Records from a data source:
☆ ☆ ☆ ☆ ☆

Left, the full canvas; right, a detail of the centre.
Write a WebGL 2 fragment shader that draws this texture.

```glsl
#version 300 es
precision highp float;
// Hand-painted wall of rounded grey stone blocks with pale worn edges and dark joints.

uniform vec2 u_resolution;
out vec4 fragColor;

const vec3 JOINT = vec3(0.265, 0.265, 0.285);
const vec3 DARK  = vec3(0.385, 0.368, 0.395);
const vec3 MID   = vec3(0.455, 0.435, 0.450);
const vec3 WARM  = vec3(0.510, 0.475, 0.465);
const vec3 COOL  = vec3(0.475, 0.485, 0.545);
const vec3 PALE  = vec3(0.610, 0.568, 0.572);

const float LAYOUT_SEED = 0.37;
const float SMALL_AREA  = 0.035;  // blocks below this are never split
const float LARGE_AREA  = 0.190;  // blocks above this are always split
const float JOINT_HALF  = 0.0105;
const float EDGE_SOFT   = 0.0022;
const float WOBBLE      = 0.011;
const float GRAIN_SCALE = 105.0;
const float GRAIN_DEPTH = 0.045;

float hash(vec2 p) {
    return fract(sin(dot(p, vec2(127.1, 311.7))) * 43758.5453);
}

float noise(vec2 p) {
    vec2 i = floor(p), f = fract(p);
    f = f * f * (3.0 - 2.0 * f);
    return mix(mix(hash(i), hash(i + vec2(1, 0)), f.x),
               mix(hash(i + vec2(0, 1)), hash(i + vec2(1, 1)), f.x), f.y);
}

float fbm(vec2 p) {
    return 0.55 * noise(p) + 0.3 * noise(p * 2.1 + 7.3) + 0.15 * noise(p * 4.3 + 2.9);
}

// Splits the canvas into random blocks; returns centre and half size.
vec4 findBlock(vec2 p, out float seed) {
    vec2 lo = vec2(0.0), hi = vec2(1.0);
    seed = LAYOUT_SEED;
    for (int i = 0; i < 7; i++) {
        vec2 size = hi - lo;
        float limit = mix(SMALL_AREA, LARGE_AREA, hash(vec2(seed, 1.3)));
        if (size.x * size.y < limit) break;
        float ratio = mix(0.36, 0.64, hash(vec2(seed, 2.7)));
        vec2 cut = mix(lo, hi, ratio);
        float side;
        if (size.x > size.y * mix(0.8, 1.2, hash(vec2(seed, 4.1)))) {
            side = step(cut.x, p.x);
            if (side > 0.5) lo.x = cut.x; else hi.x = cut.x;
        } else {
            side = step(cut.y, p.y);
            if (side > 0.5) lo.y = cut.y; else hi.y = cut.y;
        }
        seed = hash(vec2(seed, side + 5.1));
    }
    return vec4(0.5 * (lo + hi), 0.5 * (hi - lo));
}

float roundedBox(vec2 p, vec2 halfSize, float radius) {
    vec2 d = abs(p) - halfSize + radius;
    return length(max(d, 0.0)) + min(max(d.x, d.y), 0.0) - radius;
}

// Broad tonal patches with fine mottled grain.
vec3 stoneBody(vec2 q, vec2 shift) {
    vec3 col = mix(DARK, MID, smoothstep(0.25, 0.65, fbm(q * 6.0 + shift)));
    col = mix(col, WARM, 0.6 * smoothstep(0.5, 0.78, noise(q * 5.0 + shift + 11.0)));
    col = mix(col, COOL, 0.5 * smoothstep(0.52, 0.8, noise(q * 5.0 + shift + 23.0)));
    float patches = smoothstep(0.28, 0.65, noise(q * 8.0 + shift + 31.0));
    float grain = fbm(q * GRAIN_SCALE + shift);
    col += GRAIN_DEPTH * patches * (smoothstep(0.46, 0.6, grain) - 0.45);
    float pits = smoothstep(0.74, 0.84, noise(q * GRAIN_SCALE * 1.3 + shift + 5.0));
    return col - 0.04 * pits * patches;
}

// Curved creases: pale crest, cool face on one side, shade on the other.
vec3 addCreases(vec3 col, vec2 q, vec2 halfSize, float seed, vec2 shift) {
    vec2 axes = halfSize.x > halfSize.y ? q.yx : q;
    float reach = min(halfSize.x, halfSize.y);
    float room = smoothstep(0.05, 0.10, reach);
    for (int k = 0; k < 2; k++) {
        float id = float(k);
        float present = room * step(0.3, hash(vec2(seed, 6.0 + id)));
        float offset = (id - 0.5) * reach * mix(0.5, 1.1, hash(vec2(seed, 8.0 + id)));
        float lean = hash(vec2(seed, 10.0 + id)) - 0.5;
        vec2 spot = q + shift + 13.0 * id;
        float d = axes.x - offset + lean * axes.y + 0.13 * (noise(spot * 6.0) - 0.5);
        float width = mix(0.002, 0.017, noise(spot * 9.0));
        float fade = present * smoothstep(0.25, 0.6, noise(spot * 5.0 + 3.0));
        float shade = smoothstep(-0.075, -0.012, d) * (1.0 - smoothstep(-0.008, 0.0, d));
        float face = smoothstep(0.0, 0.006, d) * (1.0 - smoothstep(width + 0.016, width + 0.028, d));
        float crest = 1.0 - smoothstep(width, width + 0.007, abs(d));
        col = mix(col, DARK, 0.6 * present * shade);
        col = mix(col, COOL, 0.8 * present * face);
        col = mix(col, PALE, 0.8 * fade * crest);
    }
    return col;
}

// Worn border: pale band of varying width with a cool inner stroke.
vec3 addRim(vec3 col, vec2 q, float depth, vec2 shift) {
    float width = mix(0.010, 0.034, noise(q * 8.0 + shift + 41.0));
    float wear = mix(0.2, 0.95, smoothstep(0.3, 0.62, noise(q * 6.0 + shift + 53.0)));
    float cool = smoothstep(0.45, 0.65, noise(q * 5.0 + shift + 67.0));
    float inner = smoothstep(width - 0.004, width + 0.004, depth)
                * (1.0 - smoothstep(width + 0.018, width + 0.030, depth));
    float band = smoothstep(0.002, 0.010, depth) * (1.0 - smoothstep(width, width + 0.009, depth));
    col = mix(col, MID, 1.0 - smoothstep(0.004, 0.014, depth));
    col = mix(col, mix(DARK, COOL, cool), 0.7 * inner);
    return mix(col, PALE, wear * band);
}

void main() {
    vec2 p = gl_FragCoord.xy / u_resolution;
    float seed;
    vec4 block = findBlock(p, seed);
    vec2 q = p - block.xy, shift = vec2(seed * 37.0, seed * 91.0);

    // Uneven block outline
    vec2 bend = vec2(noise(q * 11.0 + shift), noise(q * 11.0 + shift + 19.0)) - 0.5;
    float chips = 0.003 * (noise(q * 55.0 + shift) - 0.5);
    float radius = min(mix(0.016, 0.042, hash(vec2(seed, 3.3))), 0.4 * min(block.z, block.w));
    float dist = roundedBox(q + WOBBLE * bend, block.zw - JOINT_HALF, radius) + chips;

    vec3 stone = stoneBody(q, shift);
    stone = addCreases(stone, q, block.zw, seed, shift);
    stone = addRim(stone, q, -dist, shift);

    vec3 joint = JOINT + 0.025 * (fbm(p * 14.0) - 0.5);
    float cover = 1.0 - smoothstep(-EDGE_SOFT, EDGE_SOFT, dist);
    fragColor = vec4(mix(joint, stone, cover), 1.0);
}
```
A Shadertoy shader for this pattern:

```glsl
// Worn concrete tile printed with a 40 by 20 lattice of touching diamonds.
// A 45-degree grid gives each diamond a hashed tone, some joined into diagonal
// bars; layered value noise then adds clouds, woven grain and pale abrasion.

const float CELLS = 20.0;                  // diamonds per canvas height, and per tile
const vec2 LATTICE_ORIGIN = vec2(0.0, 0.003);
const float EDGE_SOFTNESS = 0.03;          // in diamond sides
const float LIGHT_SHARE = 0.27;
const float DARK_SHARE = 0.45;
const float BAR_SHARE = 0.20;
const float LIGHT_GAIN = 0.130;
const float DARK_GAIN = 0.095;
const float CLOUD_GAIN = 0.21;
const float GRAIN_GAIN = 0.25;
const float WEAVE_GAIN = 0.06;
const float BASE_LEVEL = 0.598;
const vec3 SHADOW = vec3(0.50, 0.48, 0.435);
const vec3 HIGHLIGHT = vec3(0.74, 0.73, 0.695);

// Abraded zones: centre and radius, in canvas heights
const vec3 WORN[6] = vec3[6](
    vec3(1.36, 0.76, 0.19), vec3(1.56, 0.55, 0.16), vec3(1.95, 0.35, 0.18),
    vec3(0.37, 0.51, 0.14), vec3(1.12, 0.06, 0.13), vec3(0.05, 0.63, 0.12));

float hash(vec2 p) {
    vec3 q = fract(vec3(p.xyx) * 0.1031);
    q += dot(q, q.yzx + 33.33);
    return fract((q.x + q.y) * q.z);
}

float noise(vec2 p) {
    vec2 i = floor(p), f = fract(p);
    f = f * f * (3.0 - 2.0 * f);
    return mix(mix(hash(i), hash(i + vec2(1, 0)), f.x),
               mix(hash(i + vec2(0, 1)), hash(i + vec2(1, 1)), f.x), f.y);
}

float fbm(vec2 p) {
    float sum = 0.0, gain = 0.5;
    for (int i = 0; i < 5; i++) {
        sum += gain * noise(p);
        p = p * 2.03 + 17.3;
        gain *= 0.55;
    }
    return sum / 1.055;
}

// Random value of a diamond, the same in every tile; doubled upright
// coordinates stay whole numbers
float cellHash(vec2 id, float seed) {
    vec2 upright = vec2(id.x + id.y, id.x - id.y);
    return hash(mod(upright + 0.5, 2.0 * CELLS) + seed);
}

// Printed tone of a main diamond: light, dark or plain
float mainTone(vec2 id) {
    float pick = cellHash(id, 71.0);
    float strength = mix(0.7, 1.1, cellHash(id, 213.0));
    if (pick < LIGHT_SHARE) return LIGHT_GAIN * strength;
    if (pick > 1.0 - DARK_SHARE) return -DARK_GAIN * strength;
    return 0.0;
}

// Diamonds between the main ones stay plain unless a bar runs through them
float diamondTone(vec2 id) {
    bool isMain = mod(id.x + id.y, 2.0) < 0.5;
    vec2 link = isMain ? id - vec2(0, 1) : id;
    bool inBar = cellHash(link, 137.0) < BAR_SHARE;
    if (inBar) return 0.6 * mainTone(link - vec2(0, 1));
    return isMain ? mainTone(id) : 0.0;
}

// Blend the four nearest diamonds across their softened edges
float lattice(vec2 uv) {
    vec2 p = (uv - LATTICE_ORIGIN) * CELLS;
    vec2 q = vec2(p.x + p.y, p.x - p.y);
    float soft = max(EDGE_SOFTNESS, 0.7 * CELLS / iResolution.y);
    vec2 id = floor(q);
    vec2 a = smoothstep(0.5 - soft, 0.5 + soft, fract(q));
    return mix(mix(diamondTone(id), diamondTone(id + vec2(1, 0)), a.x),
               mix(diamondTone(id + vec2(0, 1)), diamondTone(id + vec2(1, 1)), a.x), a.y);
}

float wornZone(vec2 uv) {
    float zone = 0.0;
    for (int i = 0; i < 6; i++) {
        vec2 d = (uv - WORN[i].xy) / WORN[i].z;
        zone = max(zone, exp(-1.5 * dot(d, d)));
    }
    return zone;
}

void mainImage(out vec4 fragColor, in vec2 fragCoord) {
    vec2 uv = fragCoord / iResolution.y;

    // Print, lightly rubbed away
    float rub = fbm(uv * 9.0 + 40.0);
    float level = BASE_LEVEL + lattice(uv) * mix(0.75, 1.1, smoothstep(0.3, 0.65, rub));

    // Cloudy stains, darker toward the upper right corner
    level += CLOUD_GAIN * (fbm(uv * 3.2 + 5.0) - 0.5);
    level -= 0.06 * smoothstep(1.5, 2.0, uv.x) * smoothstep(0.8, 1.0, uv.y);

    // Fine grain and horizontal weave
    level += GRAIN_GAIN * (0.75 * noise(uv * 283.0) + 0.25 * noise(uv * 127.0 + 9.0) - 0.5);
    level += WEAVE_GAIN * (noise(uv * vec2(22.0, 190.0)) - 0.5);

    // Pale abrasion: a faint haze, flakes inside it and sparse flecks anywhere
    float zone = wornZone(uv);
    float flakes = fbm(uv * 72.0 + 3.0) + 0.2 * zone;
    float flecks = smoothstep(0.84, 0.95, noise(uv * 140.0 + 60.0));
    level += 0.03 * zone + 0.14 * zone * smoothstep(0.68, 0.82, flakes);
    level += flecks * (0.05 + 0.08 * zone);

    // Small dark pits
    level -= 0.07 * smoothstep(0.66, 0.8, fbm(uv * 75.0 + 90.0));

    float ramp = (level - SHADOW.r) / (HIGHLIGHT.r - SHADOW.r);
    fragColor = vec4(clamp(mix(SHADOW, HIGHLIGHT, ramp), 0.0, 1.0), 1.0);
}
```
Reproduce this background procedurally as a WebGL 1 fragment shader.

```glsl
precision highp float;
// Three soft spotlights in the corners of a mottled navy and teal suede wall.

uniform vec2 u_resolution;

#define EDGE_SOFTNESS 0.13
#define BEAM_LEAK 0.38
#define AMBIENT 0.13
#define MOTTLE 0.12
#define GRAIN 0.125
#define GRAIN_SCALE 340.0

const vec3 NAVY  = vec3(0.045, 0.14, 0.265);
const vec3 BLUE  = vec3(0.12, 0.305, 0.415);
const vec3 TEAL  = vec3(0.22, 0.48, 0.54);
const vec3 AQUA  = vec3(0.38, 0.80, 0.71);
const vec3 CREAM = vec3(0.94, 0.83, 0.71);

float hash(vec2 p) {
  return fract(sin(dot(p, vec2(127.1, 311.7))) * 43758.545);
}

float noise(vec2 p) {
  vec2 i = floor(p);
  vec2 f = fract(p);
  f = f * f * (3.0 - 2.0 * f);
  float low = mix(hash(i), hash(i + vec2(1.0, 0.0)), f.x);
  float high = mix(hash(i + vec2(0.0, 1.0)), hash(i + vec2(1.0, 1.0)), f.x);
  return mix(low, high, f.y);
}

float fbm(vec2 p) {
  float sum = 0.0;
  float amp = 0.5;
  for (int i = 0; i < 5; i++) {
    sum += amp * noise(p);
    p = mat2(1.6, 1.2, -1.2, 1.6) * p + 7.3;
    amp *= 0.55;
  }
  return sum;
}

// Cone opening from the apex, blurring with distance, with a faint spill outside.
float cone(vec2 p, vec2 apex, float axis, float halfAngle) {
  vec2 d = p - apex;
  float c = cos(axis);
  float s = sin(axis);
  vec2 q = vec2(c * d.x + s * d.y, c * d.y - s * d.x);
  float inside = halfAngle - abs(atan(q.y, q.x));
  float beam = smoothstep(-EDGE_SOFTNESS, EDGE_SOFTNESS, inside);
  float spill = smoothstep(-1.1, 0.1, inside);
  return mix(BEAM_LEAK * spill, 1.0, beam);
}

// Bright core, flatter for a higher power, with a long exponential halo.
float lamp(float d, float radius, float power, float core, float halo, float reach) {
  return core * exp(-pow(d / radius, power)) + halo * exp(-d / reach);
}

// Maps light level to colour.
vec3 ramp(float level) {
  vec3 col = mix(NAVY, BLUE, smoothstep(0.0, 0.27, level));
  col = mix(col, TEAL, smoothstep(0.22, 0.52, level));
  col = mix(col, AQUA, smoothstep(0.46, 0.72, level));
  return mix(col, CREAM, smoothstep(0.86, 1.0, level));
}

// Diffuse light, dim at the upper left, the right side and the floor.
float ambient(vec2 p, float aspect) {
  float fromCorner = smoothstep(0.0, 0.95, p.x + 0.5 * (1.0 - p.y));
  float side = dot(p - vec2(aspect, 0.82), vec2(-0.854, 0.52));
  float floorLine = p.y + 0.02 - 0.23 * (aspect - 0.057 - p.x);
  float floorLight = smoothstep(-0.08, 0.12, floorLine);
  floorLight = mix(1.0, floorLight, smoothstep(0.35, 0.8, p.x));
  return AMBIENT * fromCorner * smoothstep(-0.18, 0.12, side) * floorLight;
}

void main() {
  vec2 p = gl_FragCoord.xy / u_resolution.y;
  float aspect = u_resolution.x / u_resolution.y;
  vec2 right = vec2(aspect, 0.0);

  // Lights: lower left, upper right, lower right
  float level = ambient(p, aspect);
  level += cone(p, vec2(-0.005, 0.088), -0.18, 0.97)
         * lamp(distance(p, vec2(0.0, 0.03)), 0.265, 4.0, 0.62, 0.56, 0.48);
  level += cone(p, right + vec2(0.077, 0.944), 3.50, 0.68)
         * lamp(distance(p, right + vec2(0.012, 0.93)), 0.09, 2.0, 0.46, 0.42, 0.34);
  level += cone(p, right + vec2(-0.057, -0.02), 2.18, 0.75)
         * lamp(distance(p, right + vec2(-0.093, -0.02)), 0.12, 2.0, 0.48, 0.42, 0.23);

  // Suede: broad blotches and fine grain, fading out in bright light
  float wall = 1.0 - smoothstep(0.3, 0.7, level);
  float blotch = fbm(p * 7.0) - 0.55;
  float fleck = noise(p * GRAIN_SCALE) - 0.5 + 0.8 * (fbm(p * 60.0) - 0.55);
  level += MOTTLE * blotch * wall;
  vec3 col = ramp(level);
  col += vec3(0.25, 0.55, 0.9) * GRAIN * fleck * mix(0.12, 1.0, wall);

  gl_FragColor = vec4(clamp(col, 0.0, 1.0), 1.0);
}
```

☆ ☆ ☆ ☆ ☆

PROBLEM REQUIREMENTS: List every line above containing the word "SHADOW".

EXERCISE RESULT:
const vec3 SHADOW = vec3(0.50, 0.48, 0.435);
    float ramp = (level - SHADOW.r) / (HIGHLIGHT.r - SHADOW.r);
    fragColor = vec4(clamp(mix(SHADOW, HIGHLIGHT, ramp), 0.0, 1.0), 1.0);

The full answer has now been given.